“These racial benchmarks vary by year, based on the ever-shifting demographics of the enlisted ranks,” the lawsuit states. “In other words, the Academy openly attempts ‘to balance the Corps’ of cadets by setting ‘desired percentages … of blacks, Hispanics, and other minorities’ for each incoming class.”
According to the complaint, rather than evaluating potential cadets based on their abilities and leadership potential, West Point has allegedly focused primarily on race.
The lawsuit claims, “In fact, it openly publishes its racial composition’ goals,’ and its director of admissions brags that race is wholly determinative for hundreds if not thousands of applicants.”
West Point, in response, has not addressed the specific details of the case, stating only that it “does not comment on ongoing investigations to protect the integrity of its outcome for all parties involved,” according to The Associated Press.
While the Supreme Court’s decision in June invalidated admissions plans at both Harvard University and the University of North Carolina, the court’s ruling did not extend to West Point or any other military academies.

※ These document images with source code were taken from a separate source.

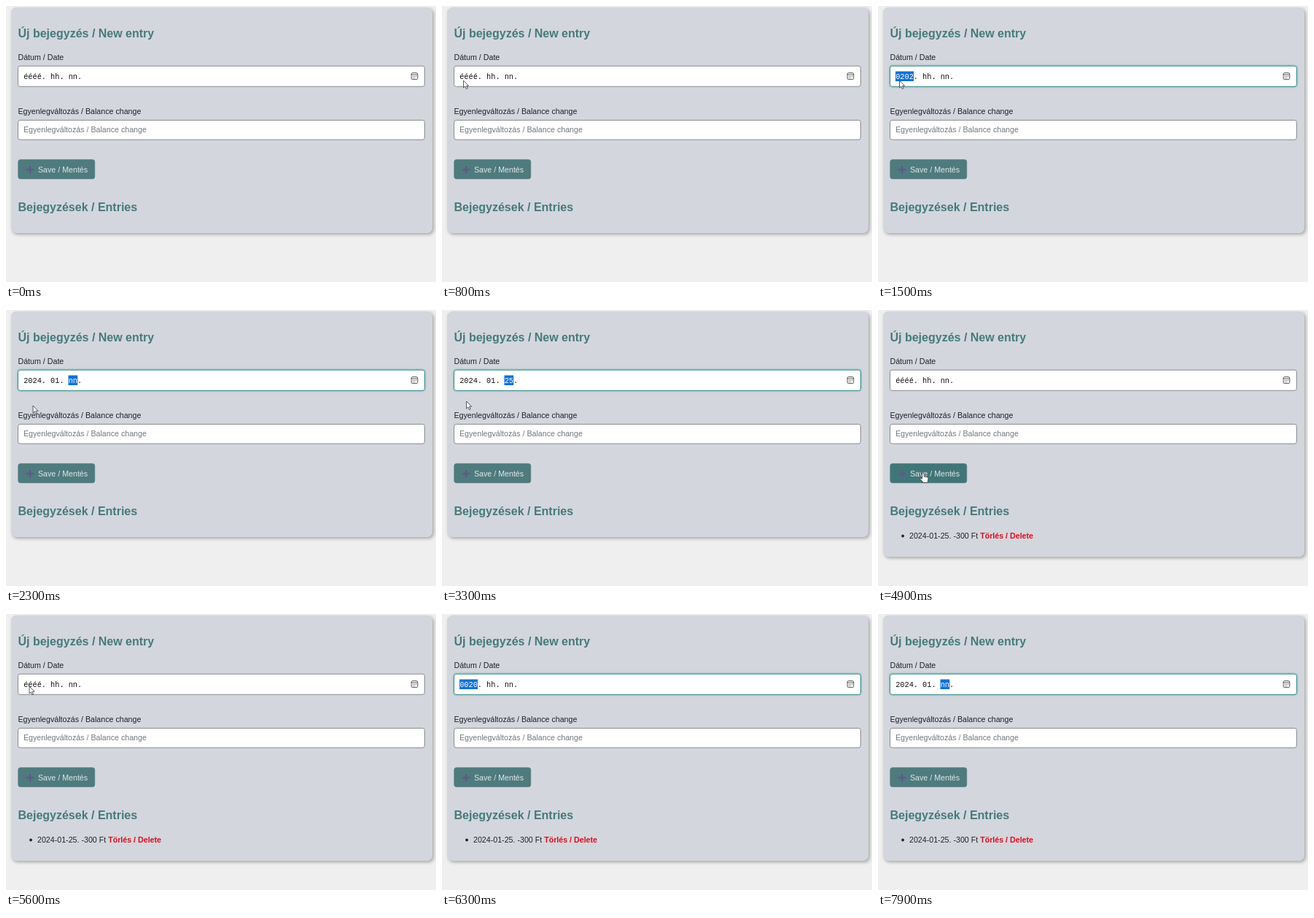
These frames come from a looping animation (590 by 378 pixels, 8 s). An HTML page:

```html
<!DOCTYPE html>
<html lang="hu">
<head>
<meta charset="utf-8">
<title>New entry</title>
<style>
html, body { margin: 0; width: 100%; height: 100%; overflow: hidden; background: #efefef; }
svg { display: block; font: 10.67px "Liberation Sans", Arial, sans-serif; fill: #202428; }
.panel { fill: #d3d6dd; filter: drop-shadow(2px 2px 2px rgba(0, 0, 0, .3)); }
.title { font-size: 16px; font-weight: bold; fill: #477a7c; }
.field { fill: #fff; stroke: #7d8186; stroke-width: .9; }
.field.focus { stroke: #2b8585; filter: drop-shadow(0 0 1.5px rgba(43, 133, 133, .6)); }
.button { fill: #4f7b7e; stroke: #467578; stroke-width: .7; }
.button.hover { fill: #417679; }
.date { font: 10.25px "Liberation Mono", monospace; fill: #111; }
.icon { fill: none; stroke: #444; stroke-width: .9; }
.pointer path { fill: #fff; stroke: #333; stroke-width: .8; stroke-linejoin: round; }
</style>
</head>
<body>
<svg width="590" height="378" viewBox="0 0 590 378">
  <rect id="panel" class="panel" x="7" y="2" width="578" height="309" rx="7"/>
  <text class="title" x="16.5" y="42.8">Új bejegyzés / New entry</text>
  <text x="16.5" y="74">Dátum / Date</text>
  <rect id="dateField" class="field" x="16.5" y="82.2" width="558" height="28.1" rx="3"/>
  <rect id="selection" y="89.5" height="13.5" fill="#1172d3"/>
  <text class="date" x="24.2" y="100.3"><tspan id="before"></tspan><tspan id="picked" fill="#fff"></tspan><tspan id="after"></tspan></text>
  <g class="icon">
    <rect x="556.2" y="91.6" width="8.6" height="9" rx="1.5"/>
    <path d="M556.2 94h8.6"/>
    <path d="M558 96.4h5.4M558 98.6h3.4" stroke-dasharray="1.2 1"/>
  </g>
  <text x="16.5" y="148.2">Egyenlegváltozás / Balance change</text>
  <rect id="amountField" class="field" x="16.5" y="156.4" width="558" height="26.7" rx="3"/>
  <text id="amount" x="24" y="173.2"></text>
  <path id="caret" d="M0 164v12" stroke="#111"/>
  <path id="spinner" d="M559.5 168.5l2.5-3 2.5 3zM559.5 171.5l2.5 3 2.5-3z" fill="#666"/>
  <rect id="button" class="button" x="16.8" y="210.4" width="104.9" height="26.3" rx="3"/>
  <path d="M28 224.3h10M33 219.5v9.6" stroke="#625689" stroke-width="2.2"/>
  <text x="44" y="228" fill="#dfe6e8">Save / Mentés</text>
  <text class="title" x="16.5" y="281.2">Bejegyzések / Entries</text>
  <g id="entry">
    <circle cx="34" cy="309.5" r="1.9"/>
    <text x="43" y="312.8">2024-01-25. -300 Ft <tspan font-weight="bold" fill="#d90d1c">Törlés / Delete</tspan></text>
  </g>
  <g class="pointer">
    <path id="arrow" d="M0 0v10l2.3-2.1 1.6 3.6 1.7-.7-1.6-3.5h3.1z"/>
    <path id="beam" d="M-2.5-5q2 0 2.5 1 .5-1 2.5-1M0-4V4M-2.5 5q2 0 2.5-1 .5 1 2.5 1" style="fill:none"/>
    <path id="hand" d="M-1.5 0q1.5-1.5 2.5 0v4l5 1q1.3.5 1 2l-1 5.5h-5.5L-4 7.5q-.5-2 1-1.5l1.5 1.3z"/>
  </g>
</svg>
<script>
const LOOP = 8000, CHAR = 6.15, EMPTY = "éééé. hh. nn.";
const ui = Object.fromEntries([...document.querySelectorAll("[id]")].map(e => [e.id, e]));
const parts = { year: [0, 4], month: [6, 2], day: [10, 2] };

// Each step: start time, date text, selected part
const dateSteps = [
  [0, EMPTY], [900, EMPTY, "year"],
  [1100, "0002. hh. nn.", "year"], [1300, "0020. hh. nn.", "year"],
  [1500, "0202. hh. nn.", "year"], [1700, "2024. hh. nn.", "year"],
  [1800, "2024. hh. nn.", "month"], [2000, "2024. 00. nn.", "month"],
  [2200, "2024. 01. nn.", "day"], [2600, "2024. 01. 02.", "day"],
  [2800, "2024. 01. 25.", "day"], [3800, "2024. 01. 25."],
  [4700, EMPTY], [5700, EMPTY, "year"],
  [6200, "0002. hh. nn.", "year"], [6300, "0020. hh. nn.", "year"],
  [6600, "0202. hh. nn.", "year"], [6900, "2024. hh. nn.", "year"],
  [7100, "2024. hh. nn.", "month"], [7200, "2024. 00. nn.", "month"],
  [7300, "2024. 01. nn.", "day"]
];
const amountSteps = [[0, ""], [4000, "-"], [4100, "-3"], [4200, "-30"], [4300, "-300"], [4700, ""]];
const pointerPath = [
  [200, -8, 235], [600, 24, 130], [800, 29.5, 102], [1600, 29.5, 102], [1800, 36, 101],
  [2300, 37, 131], [2700, 33.5, 125], [3400, 33.5, 125], [3750, 56.5, 173.5],
  [4400, 56.5, 173.5], [4650, 62, 224], [5100, 62, 224], [5600, 32, 99], [6000, 32, 99]
];

const stepAt = (steps, t) => steps.findLast(s => s[0] <= t);
const show = (el, on) => el.style.display = on ? "" : "none";

function pointerAt(t) {
  const i = pointerPath.findIndex(p => p[0] > t);
  if (i < 1) return null;
  const [t0, x0, y0] = pointerPath[i - 1], [t1, x1, y1] = pointerPath[i];
  const k = (t - t0) / (t1 - t0), e = k * k * (3 - 2 * k);
  return [x0 + (x1 - x0) * e, y0 + (y1 - y0) * e];
}

function drawDate(t) {
  const [, text, part] = stepAt(dateSteps, t);
  const [from, length] = parts[part] || [0, 0];
  ui.before.textContent = text.slice(0, from);
  ui.picked.textContent = text.slice(from, from + length);
  ui.after.textContent = text.slice(from + length);
  ui.selection.setAttribute("x", 24 + from * CHAR);
  ui.selection.setAttribute("width", length * CHAR + .4);
  show(ui.selection, part);
  ui.dateField.classList.toggle("focus", !!part);
}

function drawAmount(t, hovered) {
  const value = stepAt(amountSteps, t)[1];
  const focused = t >= 3800 && t < 4700;
  ui.amount.textContent = value || "Egyenlegváltozás / Balance change";
  ui.amount.style.fill = value ? "" : "#73777c";
  ui.amountField.classList.toggle("focus", focused);
  show(ui.spinner, focused || hovered);
  show(ui.caret, focused);
  const x = value ? 24.5 + ui.amount.getComputedTextLength() : 24.5;
  ui.caret.setAttribute("transform", `translate(${x})`);
}

function drawPointer(spot, kind) {
  for (const name of ["arrow", "beam", "hand"]) {
    show(ui[name], spot && name === kind);
    if (spot) ui[name].setAttribute("transform", `translate(${spot})`);
  }
}

function draw(t) {
  const spot = pointerAt(t), y = spot ? spot[1] : 0;
  const onAmount = y > 156 && y < 184 && t > 3000;
  const onButton = y > 210 && y < 238 && t > 3000;
  const saved = t >= 4700;
  drawDate(t);
  drawAmount(t, onAmount);
  drawPointer(spot, onButton ? "hand" : onAmount ? "beam" : "arrow");
  ui.button.classList.toggle("hover", onButton);
  ui.panel.setAttribute("height", saved ? 336 : 309);
  show(ui.entry, saved);
}

function frame() {
  draw(performance.now() % LOOP);
  requestAnimationFrame(frame);
}
frame();
</script>
</body>
</html>
```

Edward Blum, president of SFFA, asserts that the principles underlying the high court’s decision should also be applicable to military higher education establishments.
“No level of deference justifies these polarizing and disliked racial classifications and preferences in admissions to West Point or any of our service academies,” he said.
The academy is responsible for producing roughly 17% of new Army officers that are commissioned each year, according to The Associated Press.
The institution has been actively making efforts to foster diversity, with outreach programs targeting major cities such as New York City, Atlanta and Detroit. Recent data shows that minority enrollment stood at around 38% for the newest class, which was comprised of over 1,240 cadets.
In addition to West Point, the lawsuit also implicates the Department of Defense and Secretary of Defense Lloyd Austin, as well as other officials.
This news article was partially created with the assistance of artificial intelligence and edited and fact-checked by a human editor.